Incidentally, I'm inspired by GamerChris's new Picture of the Week series and Roberto Mendez's 52-weeks-52-photos geeklist to renew my amateur interest in boardgame photography.  So I hope to have the camera out more often and resort less frequently to stock box art images in the future.

*The astute observer and aficionado of 24/7 will observe that one of us made an illegal tile placement at some point during the game.  I will leave it to the reader to find the error.

Wednesday, August 3, 2011

Games that even the in-laws can play

Okay, to be fair, my mother-in-law may not be a convention-going serious Euro-gamer, but she likes to learn a new game or two, and she has really come to enjoy Settlers of Catan and Guillotine.  Even my father-in-law will jump in for a session of Word Thief.  So when they came to visit over the last several days, while the oppressive heat kept us indoors most of the time, the board game closet got visited quite often.  I had the opportunity to introduce them to a few games that they really seemed to enjoy.

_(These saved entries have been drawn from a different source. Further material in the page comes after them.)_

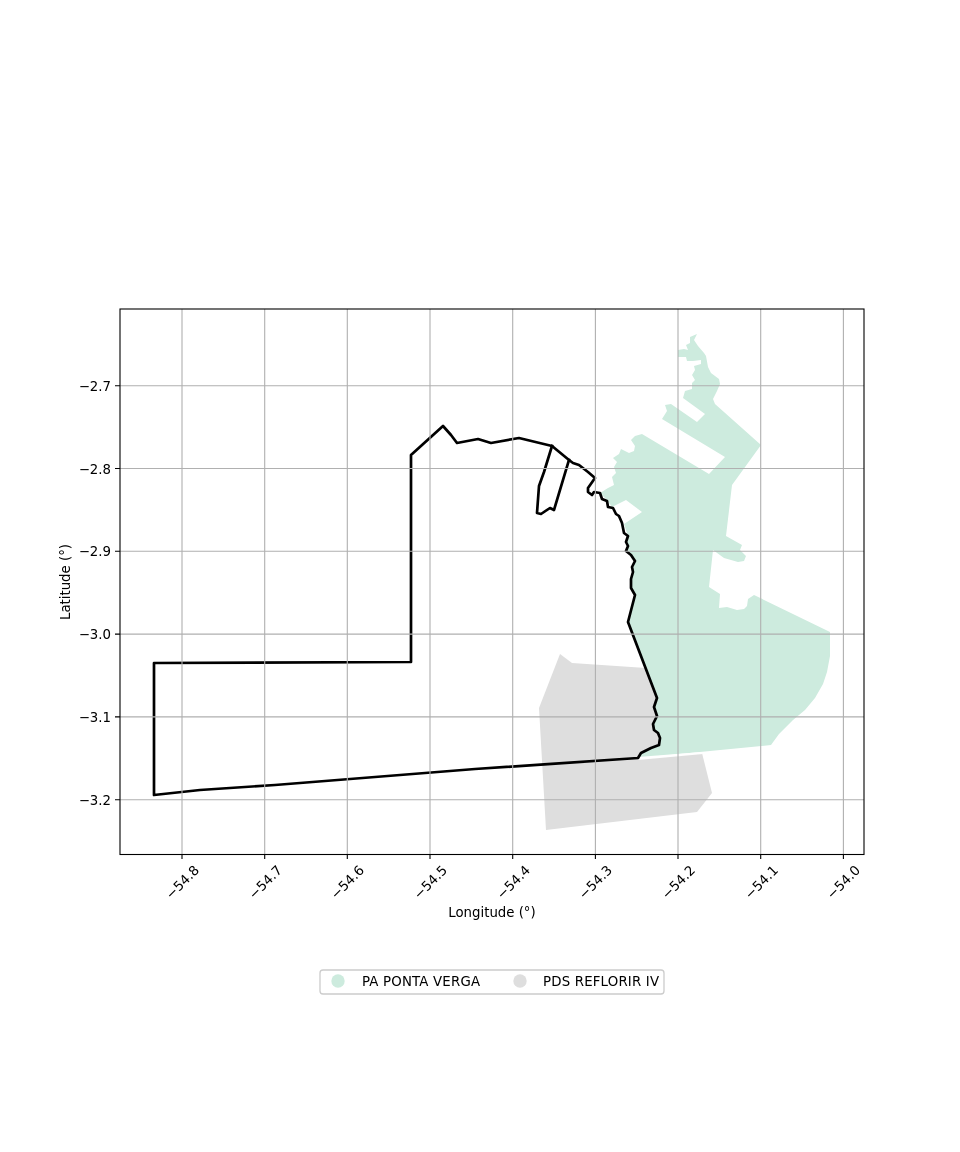
<!DOCTYPE html>
<html lang="en">
<head>
<meta charset="utf-8">
<title>Settlement overlap map</title>
<style>
:root {
  --paper: #ffffff;
  --ink: #000000;
  --grid: #b0b0b0;
  --settlement-green: #cdebde;
  --settlement-grey: #dedede;
  --legend-edge: #cccccc;
}
html, body { margin: 0; background: var(--paper); overflow: hidden; }
.map { display: block; width: 960px; height: 1152px; }
.map text { font-family: "DejaVu Sans", Verdana, sans-serif; font-size: 13.3px; fill: var(--ink); }
.green { fill: var(--settlement-green); }
.grey { fill: var(--settlement-grey); }
.boundary { fill: none; stroke: var(--ink); stroke-width: 2.7; stroke-linejoin: round; stroke-linecap: square; }
.grid { stroke: var(--grid); stroke-width: 1.1; }
.ticks { stroke: var(--ink); stroke-width: 1.1; }
.frame { fill: none; stroke: var(--ink); stroke-width: 1.1; }
.centered { text-anchor: middle; }
.latitudes { text-anchor: end; }
.legend-box { fill: var(--paper); stroke: var(--legend-edge); stroke-width: 1.3; }
</style>
</head>
<body>
<svg class="map" viewBox="0 0 960 1152" role="img" aria-label="Map of a territory boundary and two settlements by longitude and latitude">
  <g id="settlements">
    <path class="green" d="M697 334 L694 340 698 346 704 353 706 356 708 367 711 373 719 379 720 384 717 391 713 399 715 404 761 445 732 485 726 536 742 545 740 550 746 556 744 561 738 562 724 558 713 550 709 587 720 594 719 608 727 607 737 610 744 609 747 606 748 599 754 595 830 632 830 656 827 672 823 684 815 698 805 710 793 720 779 734 771 745 638 758 642 753 659 745 658 734 653 729 656 716 654 706 657 698 628 622 635 595 631 588 632 572 635 561 626 550 628 536 624 524 642 512 626 500 612 507 606 499 600 493 608 488 614 485 612 477 616 473 614 467 617 462 613 458 619 454 621 449 629 453 634 451 635 446 631 440 635 436 642 434 709 474 725 457 662 419 667 411 665 405 671 404 697 422 705 414 683 398 685 391 692 389 692 383 695 380 692 375 695 370 694 366 701 364 701 360 693 361 687 361 686 357 678 357 678 350 684 349 688 350 686 345 690 343 690 337Z"/>
    <path class="grey" d="M560 654 L572 663 646 668 657 698 654 706 656 716 653 729 658 734 659 745 642 753 638 758 702 753 712 793 697 812 546 830 539 708Z"/>
    <path fill="var(--paper)" d="M638 757 L702 752 703 754 638 760Z"/>
  </g>

  <g id="territory" class="boundary">
    <path d="M154 663 L411 662 411 455 443 426 451 435 457 443 478 439 491 443 519 438 552 446 569 460 573 463 579 465 588 472 595 478 588 488 588 492 592 495 594 492 600 493 602 499 607 501 608 507 613 508 616 514 619 516 622 523 624 533 628 536 626 542 628 546 626 551 631 555 635 561 632 567 633 572 631 579 631 588 635 595 628 622 657 698 654 707 657 716 653 724 654 730 658 733 660 738 659 745 651 748 641 753 638 758 475 769 275 785 200 790 154 795Z"/>
    <path d="M552 446 L544 472 539 486 537 513 541 514 550 508 554 510 569 460"/>
  </g>

  <g class="grid">
    <path id="meridians" d="M182 309V854M264.7 309V854M347.3 309V854M430 309V854M512.7 309V854M595.4 309V854M678 309V854M760.7 309V854M843.4 309V854"/>
    <path id="parallels" d="M120 385.7H864M120 468.5H864M120 551.3H864M120 634.1H864M120 716.9H864M120 799.7H864"/>
  </g>

  <path class="ticks" d="M182 854v5M264.7 854v5M347.3 854v5M430 854v5M512.7 854v5M595.4 854v5M678 854v5M760.7 854v5M843.4 854v5M120 385.7h-5M120 468.5h-5M120 551.3h-5M120 634.1h-5M120 716.9h-5M120 799.7h-5"/>
  <rect class="frame" x="120" y="309" width="744" height="545.5"/>

  <g class="latitudes">
    <text x="111" y="391">−2.7</text>
    <text x="111" y="474">−2.8</text>
    <text x="111" y="556">−2.9</text>
    <text x="111" y="639">−3.0</text>
    <text x="111" y="722">−3.1</text>
    <text x="111" y="805">−3.2</text>
  </g>
  <g class="centered" id="longitudes">
    <text transform="translate(182 882) rotate(-45)" y="5">−54.8</text>
    <text transform="translate(265 882) rotate(-45)" y="5">−54.7</text>
    <text transform="translate(347 882) rotate(-45)" y="5">−54.6</text>
    <text transform="translate(430 882) rotate(-45)" y="5">−54.5</text>
    <text transform="translate(513 882) rotate(-45)" y="5">−54.4</text>
    <text transform="translate(595 882) rotate(-45)" y="5">−54.3</text>
    <text transform="translate(678 882) rotate(-45)" y="5">−54.2</text>
    <text transform="translate(761 882) rotate(-45)" y="5">−54.1</text>
    <text transform="translate(843 882) rotate(-45)" y="5">−54.0</text>
  </g>
  <g class="centered" id="axis-titles">
    <text x="492" y="917">Longitude (°)</text>
    <text transform="translate(70 582) rotate(-90)">Latitude (°)</text>
  </g>

  <g id="legend">
    <rect class="legend-box" x="320" y="970" width="344" height="24" rx="3"/>
    <circle class="green" cx="338" cy="981" r="6.7"/>
    <text x="362" y="986" textLength="118">PA PONTA VERGA</text>
    <circle class="grey" cx="520" cy="981" r="6.7"/>
    <text x="543" y="986" textLength="116">PDS REFLORIR IV</text>
  </g>
</svg>
</body>
</html>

First of all, I gave my in-laws a copy of Trains Planes and Automobiles and took the opportunity to show it off in true family-game fashion.  Although billed as a game for two to six players, I included an optional rule for seven or eight players.  So with both in-laws, three sons, my wife, and myself, we launched into a seven-player session - the only shortcoming being that I had to provide a spare game piece from another game to accommodate the seventh player.  I must say that as the game designer, I do very badly at my own game.  I kept chasing stories in locations accessible only by automobile - Vicksburg, Ciudad Juarez, and Phoenix* - while others jetted around from airport to airport, racking up assignments.  My oldest son Patrick overcame a late start and beat everybody to the final assignment to win the game.  I have to say, we all had a great time, and I'm really hoping to be able to demonstrate this game in the Junior Events room at World Boardgaming Championships in Lancaster, Pennsylvania starting tomorrow.

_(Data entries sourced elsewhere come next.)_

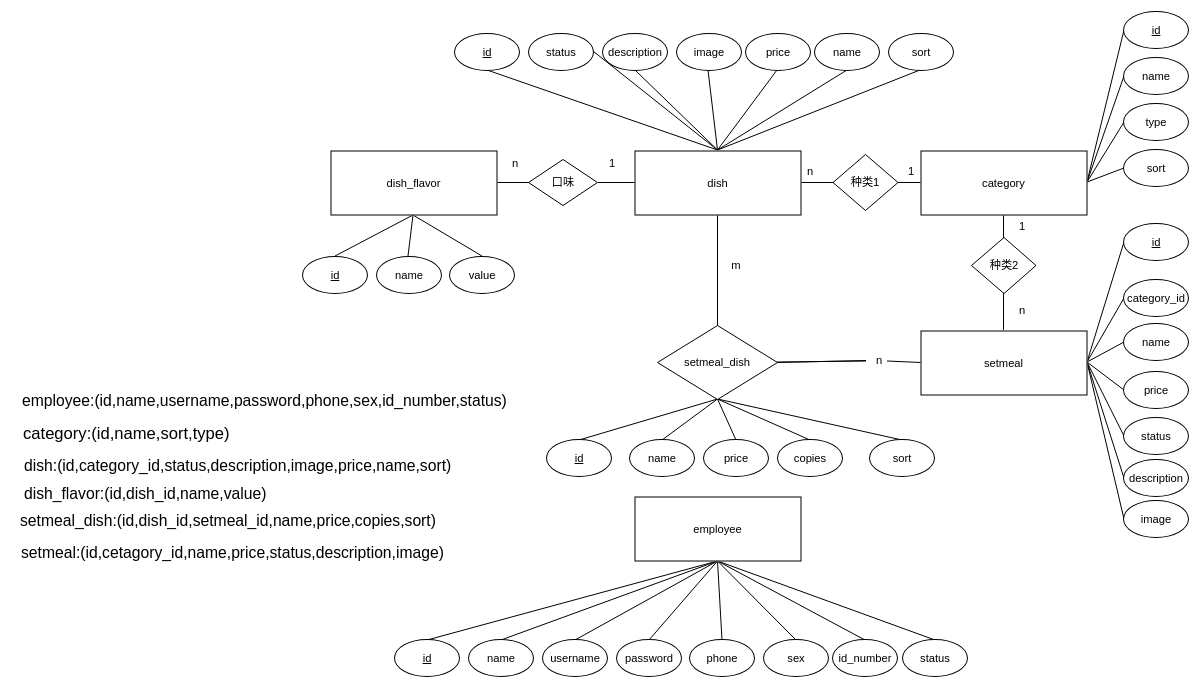
<!DOCTYPE html>
<html lang="en">
<head>
<meta charset="utf-8">
<title>Dish ordering entity-relationship diagram</title>
<style>
:root { --paper: #fff; --ink: #000; }
* { box-sizing: border-box; margin: 0; padding: 0; }
html, body { width: 1200px; height: 688px; overflow: hidden; background: var(--paper); }
.diagram {
  position: relative; width: 1200px; height: 688px; overflow: hidden;
  color: var(--ink);
  font: 11.2px/14px "Liberation Sans", "Noto Sans CJK SC", sans-serif;
}
.connectors { position: absolute; left: 0; top: 0; fill: none; stroke: var(--ink); stroke-width: 1; }
.connectors polygon { fill: var(--paper); }
.entity, .attribute, .relation, .cardinality {
  position: absolute; left: var(--x); top: var(--y);
  transform: translate(-50%, -50%);
  display: flex; align-items: center; justify-content: center;
  white-space: nowrap;
}
.entity { width: 167px; height: 65px; border: 1px solid var(--ink); background: var(--paper); }
.attribute { width: 66px; height: 38px; border: 1px solid var(--ink); border-radius: 50%; background: var(--paper); }
.key { text-decoration: underline; }
.schema { position: absolute; left: var(--x); top: var(--y); transform: translateY(-50%); font-size: 15.7px; line-height: 20px; white-space: nowrap; }
.schema.large { font-size: 16.6px; }
</style>
</head>
<body>
<main class="diagram">
  <svg class="connectors" width="1200" height="688" viewBox="0 0 1200 688" aria-hidden="true">
    <g id="dish-attributes">
      <path d="M487 70L717.5 150L593 51M635 70L717.5 150L708 70M777 70L717.5 150L847 70M920 70L717.5 150"/>
    </g>
    <g id="flavor-attributes">
      <path d="M335 256L413 215L408 256M413 215L482 256"/>
    </g>
    <g id="category-attributes">
      <path d="M1124 30L1087 182L1124 76M1124 122L1087 182L1124 168"/>
    </g>
    <g id="setmeal-attributes">
      <path d="M1124 242L1087 362L1124 298M1124 342L1087 362L1124 390M1124 436L1087 362L1124 478M1087 362L1124 519"/>
    </g>
    <g id="setmeal-dish-attributes">
      <path d="M579 440L717.5 399L662 440M736 440L717.5 399L810 440M717.5 399L902 440"/>
    </g>
    <g id="employee-attributes">
      <path d="M427 640L717.5 561L501 640M575 640L717.5 561L649 640M722 640L717.5 561L796 640M865 640L717.5 561L935 640"/>
    </g>
    <g id="relations">
      <path d="M496 182.5H529M598 182.5H635M800 182.5H833M898 182.5H921M1003.5 214V238M1003.5 293V330M717.5 214V326"/>
      <path d="M777 362.5L866 360.5M777 362L866 361M887 361L921 362.5"/>
      <polygon points="528.5,182.5 563,159.5 597.5,182.5 563,205.5"/>
      <polygon points="833,182.5 865.5,154.5 898,182.5 865.5,210.5"/>
      <polygon points="971.5,265.5 1004,237.5 1036,265.5 1004,293.5"/>
      <polygon points="657.5,362.5 717.5,325.5 777.5,362.5 717.5,399.5"/>
    </g>
  </svg>

  <section aria-label="dish">
    <div class="entity" style="--x:717.5px;--y:182.5px">dish</div>
    <div class="attribute key" style="--x:487px;--y:52px">id</div>
    <div class="attribute" style="--x:561px;--y:52px">status</div>
    <div class="attribute" style="--x:635px;--y:52px">description</div>
    <div class="attribute" style="--x:709px;--y:52px">image</div>
    <div class="attribute" style="--x:778px;--y:52px">price</div>
    <div class="attribute" style="--x:847px;--y:52px">name</div>
    <div class="attribute" style="--x:921px;--y:52px">sort</div>
  </section>

  <section aria-label="dish_flavor">
    <div class="entity" style="--x:413.5px;--y:182.5px">dish_flavor</div>
    <div class="attribute key" style="--x:335px;--y:275px">id</div>
    <div class="attribute" style="--x:409px;--y:275px">name</div>
    <div class="attribute" style="--x:482px;--y:275px">value</div>
  </section>

  <section aria-label="category">
    <div class="entity" style="--x:1003.5px;--y:182.5px">category</div>
    <div class="attribute key" style="--x:1156px;--y:30px">id</div>
    <div class="attribute" style="--x:1156px;--y:76px">name</div>
    <div class="attribute" style="--x:1156px;--y:122px">type</div>
    <div class="attribute" style="--x:1156px;--y:168px">sort</div>
  </section>

  <section aria-label="setmeal">
    <div class="entity" style="--x:1003.5px;--y:362.5px">setmeal</div>
    <div class="attribute key" style="--x:1156px;--y:242px">id</div>
    <div class="attribute" style="--x:1156px;--y:298px">category_id</div>
    <div class="attribute" style="--x:1156px;--y:342px">name</div>
    <div class="attribute" style="--x:1156px;--y:390px">price</div>
    <div class="attribute" style="--x:1156px;--y:436px">status</div>
    <div class="attribute" style="--x:1156px;--y:478px">description</div>
    <div class="attribute" style="--x:1156px;--y:519px">image</div>
  </section>

  <section aria-label="setmeal_dish">
    <div class="relation" style="--x:717px;--y:362px">setmeal_dish</div>
    <div class="attribute key" style="--x:579px;--y:458px">id</div>
    <div class="attribute" style="--x:662px;--y:458px">name</div>
    <div class="attribute" style="--x:736px;--y:458px">price</div>
    <div class="attribute" style="--x:810px;--y:458px">copies</div>
    <div class="attribute" style="--x:902px;--y:458px">sort</div>
  </section>

  <section aria-label="employee">
    <div class="entity" style="--x:717.5px;--y:528.5px">employee</div>
    <div class="attribute key" style="--x:427px;--y:658px">id</div>
    <div class="attribute" style="--x:501px;--y:658px">name</div>
    <div class="attribute" style="--x:575px;--y:658px">username</div>
    <div class="attribute" style="--x:649px;--y:658px">password</div>
    <div class="attribute" style="--x:722px;--y:658px">phone</div>
    <div class="attribute" style="--x:796px;--y:658px">sex</div>
    <div class="attribute" style="--x:865px;--y:658px">id_number</div>
    <div class="attribute" style="--x:935px;--y:658px">status</div>
  </section>

  <section aria-label="Relations">
    <div class="relation" lang="zh" style="--x:563px;--y:182px">口味</div>
    <div class="relation" lang="zh" style="--x:865px;--y:182px">种类1</div>
    <div class="relation" lang="zh" style="--x:1004px;--y:265px">种类2</div>
    <span class="cardinality" style="--x:515px;--y:163px">n</span>
    <span class="cardinality" style="--x:612px;--y:163px">1</span>
    <span class="cardinality" style="--x:810px;--y:171px">n</span>
    <span class="cardinality" style="--x:911px;--y:171px">1</span>
    <span class="cardinality" style="--x:1022px;--y:226px">1</span>
    <span class="cardinality" style="--x:1022px;--y:310px">n</span>
    <span class="cardinality" style="--x:736px;--y:265px">m</span>
    <span class="cardinality" style="--x:879px;--y:360px">n</span>
  </section>

  <section aria-label="Schemas">
    <p class="schema" style="--x:22px;--y:401px">employee:(id,name,username,password,phone,sex,id_number,status)</p>
    <p class="schema large" style="--x:23px;--y:434px">category:(id,name,sort,type)</p>
    <p class="schema" style="--x:24px;--y:466px">dish:(id,category_id,status,description,image,price,name,sort)</p>
    <p class="schema" style="--x:24px;--y:494px">dish_flavor:(id,dish_id,name,value)</p>
    <p class="schema" style="--x:20px;--y:521px">setmeal_dish:(id,dish_id,setmeal_id,name,price,copies,sort)</p>
    <p class="schema" style="--x:21px;--y:553px">setmeal:(id,cetagory_id,name,price,status,description,image)</p>
  </section>
</main>
</body>
</html>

(c) Z-man Games
Used by permission
Our game sessions over the last several days were frequent and fun.  My 15-year-old, usually so impulsive in push-your-luck games, turned out to have perfect timing in Incan Gold and won that game hands-down.  My father-in-law and other two sons pushed a lot of poker chips around the table playing Blackjack, in which my ten-year-old ended up winning his grandfather's house and car (or would have, if the titles were on the table). We had a great session of Apples to Apples that included Patrick's girlfriend.  My wife demonstrated her unstoppable command of word games in Word Thief.  We had several really fun games of Guillotine, which is always good for a laugh.  I was very pleased to engage my mother-in-law in Reiner Knizia's Ingenious, which is both intellectually and aesthetically satisfying - so much so that she insisted on a second game immediately.  And, finally, we introduced the in-laws to the notion of a co-op game with Pandemic, which we lost when the Player Deck ran out before we were anywhere near curing the black disease.  Our family has now managed to lose Pandemic in all three possible ways.

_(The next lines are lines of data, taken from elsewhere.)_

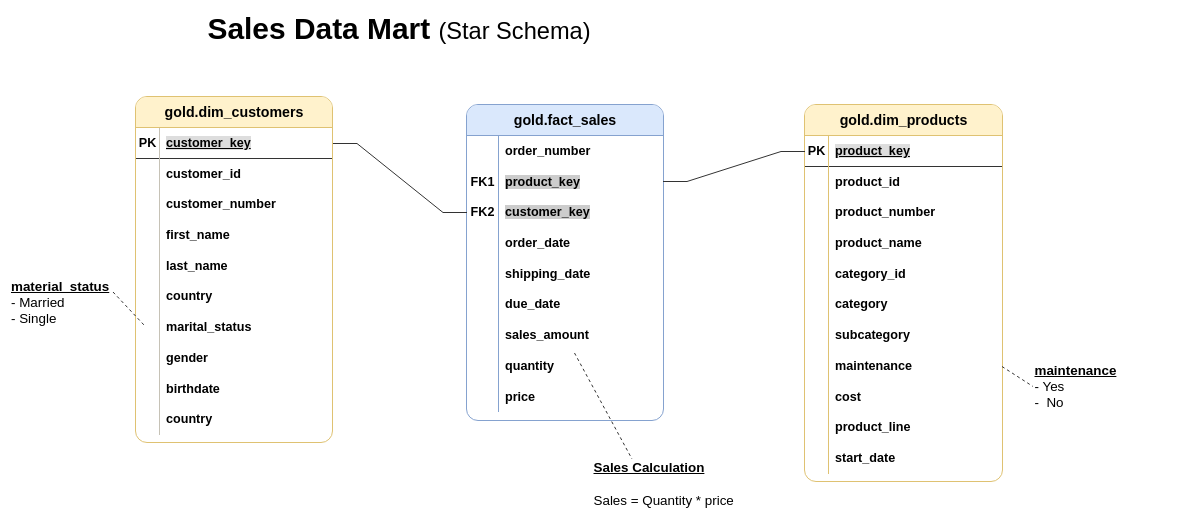
<!DOCTYPE html>
<html lang="en">
<head>
<meta charset="utf-8">
<title>Sales Data Mart (Star Schema)</title>
<style>
  :root {
    --paper: #ffffff;
    --ink: #000000;
    --line: #333333;
    --dim-fill: #fff2cc;
    --dim-line: #dfc272;
    --fact-fill: #dae8fc;
    --fact-line: #85a2cf;
    --primary-mark: #dddddd;
    --foreign-mark: #cccccc;
  }
  * { box-sizing: border-box; margin: 0; padding: 0; }
  html, body { width: 1200px; height: 520px; overflow: hidden; background: var(--paper); }
  body { font-family: "Liberation Sans", Arial, sans-serif; color: var(--ink); }
  .diagram { position: relative; width: 1200px; height: 520px; overflow: hidden; }

  h1 { position: absolute; left: 207.5px; top: 11.5px; font-size: 29.9px; line-height: 34px; white-space: nowrap; }
  h1 small { font-size: 23.6px; font-weight: 400; }

  .entity {
    position: absolute; width: 198px; overflow: hidden; padding-bottom: 7.5px;
    border: 1px solid var(--edge); border-radius: 12px; background: var(--paper);
  }
  .dimension { --edge: var(--dim-line); --fill: var(--dim-fill); --key-width: 24px; }
  .fact { --edge: var(--fact-line); --fill: var(--fact-fill); --key-width: 32px; }
  .customers { left: 135px; top: 96px; --divider: #c6c2b6; }
  .sales { left: 466px; top: 104px; --divider: var(--fact-line); }
  .products { left: 804px; top: 104px; width: 199px; --divider: var(--dim-line); }

  .entity h2 {
    height: 31px; border-bottom: 1px solid var(--edge); background: var(--fill);
    font-size: 14.2px; line-height: 30px; text-align: center;
  }
  .entity ul { list-style: none; }
  .entity li {
    display: grid; grid-template-columns: var(--key-width) 1fr; height: 30.7px;
    font-size: 12.6px; font-weight: 700; line-height: 30.7px; white-space: nowrap;
  }
  .key { border-right: 1px solid var(--divider); text-align: center; }
  .field { padding-left: 6px; }
  .primary { border-bottom: 1px solid var(--line); }
  .primary mark { background: var(--primary-mark); color: inherit; text-decoration: underline; }
  .foreign mark { background: var(--foreign-mark); color: inherit; }

  .connectors { position: absolute; left: 0; top: 0; fill: none; stroke: var(--line); stroke-width: 1; }
  .note-link { stroke-dasharray: 3 3; }

  .note { position: absolute; font-size: 13.4px; line-height: 16.2px; white-space: nowrap; }
  .note h3 { font-size: inherit; text-decoration: underline; }
  .status-note { left: 11px; top: 279px; }
  .maintenance-note { left: 1034.5px; top: 362.5px; }
  .calculation-note { left: 593.5px; top: 460px; }
  .calculation-note p { margin-top: 16.5px; }
</style>
</head>
<body>
<main class="diagram">
  <h1>Sales Data Mart <small>(Star Schema)</small></h1>

  <section class="entity dimension customers">
    <h2>gold.dim_customers</h2>
    <ul>
      <li class="primary"><span class="key">PK</span><span class="field"><mark>customer_key</mark></span></li>
      <li><span class="key"></span><span class="field">customer_id</span></li>
      <li><span class="key"></span><span class="field">customer_number</span></li>
      <li><span class="key"></span><span class="field">first_name</span></li>
      <li><span class="key"></span><span class="field">last_name</span></li>
      <li><span class="key"></span><span class="field">country</span></li>
      <li><span class="key"></span><span class="field">marital_status</span></li>
      <li><span class="key"></span><span class="field">gender</span></li>
      <li><span class="key"></span><span class="field">birthdate</span></li>
      <li><span class="key"></span><span class="field">country</span></li>
    </ul>
  </section>

  <section class="entity fact sales">
    <h2>gold.fact_sales</h2>
    <ul>
      <li><span class="key"></span><span class="field">order_number</span></li>
      <li class="foreign"><span class="key">FK1</span><span class="field"><mark>product_key</mark></span></li>
      <li class="foreign"><span class="key">FK2</span><span class="field"><mark>customer_key</mark></span></li>
      <li><span class="key"></span><span class="field">order_date</span></li>
      <li><span class="key"></span><span class="field">shipping_date</span></li>
      <li><span class="key"></span><span class="field">due_date</span></li>
      <li><span class="key"></span><span class="field">sales_amount</span></li>
      <li><span class="key"></span><span class="field">quantity</span></li>
      <li><span class="key"></span><span class="field">price</span></li>
    </ul>
  </section>

  <section class="entity dimension products">
    <h2>gold.dim_products</h2>
    <ul>
      <li class="primary"><span class="key">PK</span><span class="field"><mark>product_key</mark></span></li>
      <li><span class="key"></span><span class="field">product_id</span></li>
      <li><span class="key"></span><span class="field">product_number</span></li>
      <li><span class="key"></span><span class="field">product_name</span></li>
      <li><span class="key"></span><span class="field">category_id</span></li>
      <li><span class="key"></span><span class="field">category</span></li>
      <li><span class="key"></span><span class="field">subcategory</span></li>
      <li><span class="key"></span><span class="field">maintenance</span></li>
      <li><span class="key"></span><span class="field">cost</span></li>
      <li><span class="key"></span><span class="field">product_line</span></li>
      <li><span class="key"></span><span class="field">start_date</span></li>
    </ul>
  </section>

  <svg class="connectors" width="1200" height="520" viewBox="0 0 1200 520" aria-hidden="true">
    <polyline points="333,143.5 357,143.5 443,212.5 467,212.5"/>
    <polyline points="663,181.5 687,181.5 781,151.5 805,151.5"/>
    <g class="note-link">
      <line x1="113" y1="292" x2="144" y2="325"/>
      <line x1="574.5" y1="353" x2="632" y2="459"/>
      <line x1="1002" y1="366.5" x2="1033" y2="386.5"/>
    </g>
  </svg>

  <aside class="note status-note">
    <h3>material_status</h3>
    <p>- Married<br>- Single</p>
  </aside>
  <aside class="note maintenance-note">
    <h3>maintenance</h3>
    <p>- Yes<br>-&nbsp; No</p>
  </aside>
  <aside class="note calculation-note">
    <h3>Sales Calculation</h3>
    <p>Sales = Quantity * price</p>
  </aside>
</main>
</body>
</html>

So the in-laws' visit became a smorgasbord of boardgaming fun.  The summer heat was never really a factor as we found great entertainment right in our own home and in the good company of family.  And that's what vacations are really all about.

* Now, I should note that I'm perfectly aware that you can fly to any of these places today, and might even have been able to do so fifty years ago.  But for purposes of making TPA interesting, I only put airports in about a third of all cities on the map, and provided rail service only to another third.  So there are many cities on the map that, in the game, can only be reached by car.  That's what makes it a challenge.